Records excerpted from a collection

>>>>>

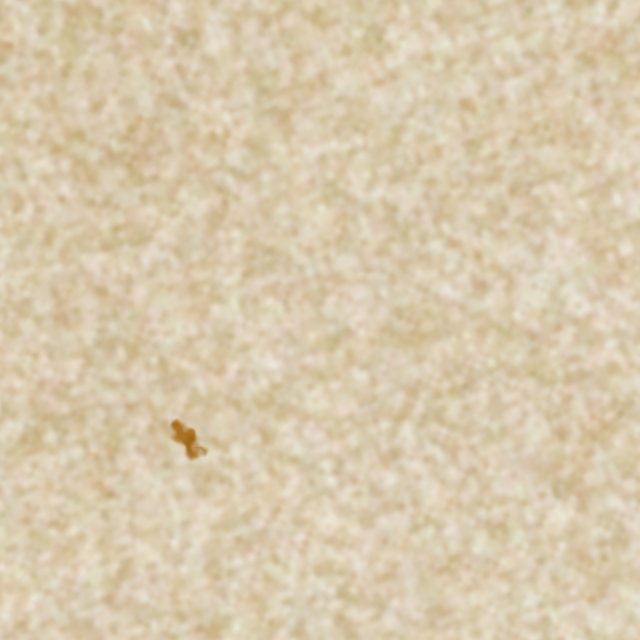
Reproduce this texture procedurally as a Shadertoy shader.

```glsl
float hash(vec2 p) {
    vec3 q = fract(vec3(p.xyx) * 0.1031);
    q += dot(q, q.yzx + 33.33);
    return fract((q.x + q.y) * q.z);
}

// Smooth value noise, scaled to unit deviation around zero
float noise(vec2 p) {
    vec2 i = floor(p), f = fract(p);
    f = f * f * (3.0 - 2.0 * f);
    float low = mix(hash(i), hash(i + vec2(1, 0)), f.x);
    float high = mix(hash(i + vec2(0, 1)), hash(i + vec2(1, 1)), f.x);
    return (mix(low, high, f.y) - 0.5) * 4.66;
}

vec2 turn(vec2 p, float angle) {
    float c = cos(angle), s = sin(angle);
    return vec2(c * p.x - s * p.y, s * p.x + c * p.y);
}

float segmentDistance(vec2 p, vec2 a, vec2 b) {
    vec2 d = b - a;
    return length(p - a - d * clamp(dot(p - a, d) / dot(d, d), 0.0, 1.0));
}

// Soft mottling from rotated octaves, over a broad drift in tone
float mottling(vec2 uv) {
    float n = 0.70 * noise(turn(uv, 0.5) * 60.0 + 210.0);
    n += 0.52 * noise(turn(uv, 1.2) * 94.0 + 330.0);
    n += 0.32 * noise(turn(uv, 0.9) * 27.0 + 120.0);
    n += 0.20 * noise(turn(uv, 0.3) * 5.0 + 70.0);
    return n + 0.6 * (uv.x - 0.5) - 0.35 * (uv.y - 0.5);
}

// Short faint fibres, alternately pale and dark
float fibres(vec2 uv) {
    float sum = 0.0;
    for (int i = 0; i < 24; i++) {
        float k = float(i);
        vec2 start = vec2(hash(vec2(k, 3.0)), hash(vec2(k, 17.0)));
        float angle = 6.283 * hash(vec2(k, 29.0));
        vec2 end = start + (0.02 + 0.05 * hash(vec2(k, 41.0))) * vec2(cos(angle), sin(angle));
        float line = 1.0 - smoothstep(0.001, 0.009, segmentDistance(uv, start, end));
        sum += line * (i % 2 == 0 ? 0.8 : -0.8);
    }
    return sum;
}

// Scattered blurred specks
float specks(vec2 uv) {
    float sum = 0.0;
    for (int i = 0; i < 14; i++) {
        float k = float(i);
        vec2 center = vec2(hash(vec2(k, 53.0)), hash(vec2(k, 67.0)));
        float radius = 0.007 + 0.008 * hash(vec2(k, 71.0));
        sum += exp(-dot(uv - center, uv - center) / (radius * radius));
    }
    return sum;
}

// One rusty fleck made of merging lobes
float fleck(vec2 uv) {
    vec2 p = uv + 0.0025 * vec2(noise(uv * 80.0), noise(uv * 80.0 + 40.0));
    float body = segmentDistance(p, vec2(0.280, 0.326), vec2(0.291, 0.319)) - 0.013;
    float foot = segmentDistance(p, vec2(0.292, 0.315), vec2(0.299, 0.294)) - 0.009;
    float tail = segmentDistance(p, vec2(0.300, 0.298), vec2(0.322, 0.296)) - 0.002;
    return 1.0 - smoothstep(-0.007, 0.006, min(body, min(foot, tail)));
}

void mainImage(out vec4 fragColor, in vec2 fragCoord) {
    vec2 uv = fragCoord / iResolution.xy;

    // Cream paper, more saturated where it darkens
    float tone = mottling(uv) + fibres(uv) - 1.5 * specks(uv);
    vec3 contrast = tone < 0.0 ? vec3(0.026, 0.036, 0.059) : vec3(0.022, 0.034, 0.050);
    vec3 color = vec3(0.853, 0.793, 0.685) + tone * contrast;

    // Slight shifts between pink and green, warm and cool
    color += vec3(0.006, -0.003, 0.002) * noise(turn(uv, 0.7) * 42.0 + 500.0);
    color += vec3(0.002, 0.0, -0.009) * noise(turn(uv, 0.2) * 36.0 + 640.0);

    vec3 rust = vec3(0.64, 0.41, 0.10) + 0.03 * noise(uv * 70.0);
    color = mix(color, rust, 0.95 * fleck(uv));
    fragColor = vec4(clamp(color, 0.0, 1.0), 1.0);
}
```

<<<<<

● ACTION ITEM: Drop the pictures and reproduce the rest of the data exactly.

● ANSWER BOX:
Reproduce this texture procedurally as a Shadertoy shader.

```glsl
float hash(vec2 p) {
    vec3 q = fract(vec3(p.xyx) * 0.1031);
    q += dot(q, q.yzx + 33.33);
    return fract((q.x + q.y) * q.z);
}

// Smooth value noise, scaled to unit deviation around zero
float noise(vec2 p) {
    vec2 i = floor(p), f = fract(p);
    f = f * f * (3.0 - 2.0 * f);
    float low = mix(hash(i), hash(i + vec2(1, 0)), f.x);
    float high = mix(hash(i + vec2(0, 1)), hash(i + vec2(1, 1)), f.x);
    return (mix(low, high, f.y) - 0.5) * 4.66;
}

vec2 turn(vec2 p, float angle) {
    float c = cos(angle), s = sin(angle);
    return vec2(c * p.x - s * p.y, s * p.x + c * p.y);
}

float segmentDistance(vec2 p, vec2 a, vec2 b) {
    vec2 d = b - a;
    return length(p - a - d * clamp(dot(p - a, d) / dot(d, d), 0.0, 1.0));
}

// Soft mottling from rotated octaves, over a broad drift in tone
float mottling(vec2 uv) {
    float n = 0.70 * noise(turn(uv, 0.5) * 60.0 + 210.0);
    n += 0.52 * noise(turn(uv, 1.2) * 94.0 + 330.0);
    n += 0.32 * noise(turn(uv, 0.9) * 27.0 + 120.0);
    n += 0.20 * noise(turn(uv, 0.3) * 5.0 + 70.0);
    return n + 0.6 * (uv.x - 0.5) - 0.35 * (uv.y - 0.5);
}

// Short faint fibres, alternately pale and dark
float fibres(vec2 uv) {
    float sum = 0.0;
    for (int i = 0; i < 24; i++) {
        float k = float(i);
        vec2 start = vec2(hash(vec2(k, 3.0)), hash(vec2(k, 17.0)));
        float angle = 6.283 * hash(vec2(k, 29.0));
        vec2 end = start + (0.02 + 0.05 * hash(vec2(k, 41.0))) * vec2(cos(angle), sin(angle));
        float line = 1.0 - smoothstep(0.001, 0.009, segmentDistance(uv, start, end));
        sum += line * (i % 2 == 0 ? 0.8 : -0.8);
    }
    return sum;
}

// Scattered blurred specks
float specks(vec2 uv) {
    float sum = 0.0;
    for (int i = 0; i < 14; i++) {
        float k = float(i);
        vec2 center = vec2(hash(vec2(k, 53.0)), hash(vec2(k, 67.0)));
        float radius = 0.007 + 0.008 * hash(vec2(k, 71.0));
        sum += exp(-dot(uv - center, uv - center) / (radius * radius));
    }
    return sum;
}

// One rusty fleck made of merging lobes
float fleck(vec2 uv) {
    vec2 p = uv + 0.0025 * vec2(noise(uv * 80.0), noise(uv * 80.0 + 40.0));
    float body = segmentDistance(p, vec2(0.280, 0.326), vec2(0.291, 0.319)) - 0.013;
    float foot = segmentDistance(p, vec2(0.292, 0.315), vec2(0.299, 0.294)) - 0.009;
    float tail = segmentDistance(p, vec2(0.300, 0.298), vec2(0.322, 0.296)) - 0.002;
    return 1.0 - smoothstep(-0.007, 0.006, min(body, min(foot, tail)));
}

void mainImage(out vec4 fragColor, in vec2 fragCoord) {
    vec2 uv = fragCoord / iResolution.xy;

    // Cream paper, more saturated where it darkens
    float tone = mottling(uv) + fibres(uv) - 1.5 * specks(uv);
    vec3 contrast = tone < 0.0 ? vec3(0.026, 0.036, 0.059) : vec3(0.022, 0.034, 0.050);
    vec3 color = vec3(0.853, 0.793, 0.685) + tone * contrast;

    // Slight shifts between pink and green, warm and cool
    color += vec3(0.006, -0.003, 0.002) * noise(turn(uv, 0.7) * 42.0 + 500.0);
    color += vec3(0.002, 0.0, -0.009) * noise(turn(uv, 0.2) * 36.0 + 640.0);

    vec3 rust = vec3(0.64, 0.41, 0.10) + 0.03 * noise(uv * 70.0);
    color = mix(color, rust, 0.95 * fleck(uv));
    fragColor = vec4(clamp(color, 0.0, 1.0), 1.0);
}
```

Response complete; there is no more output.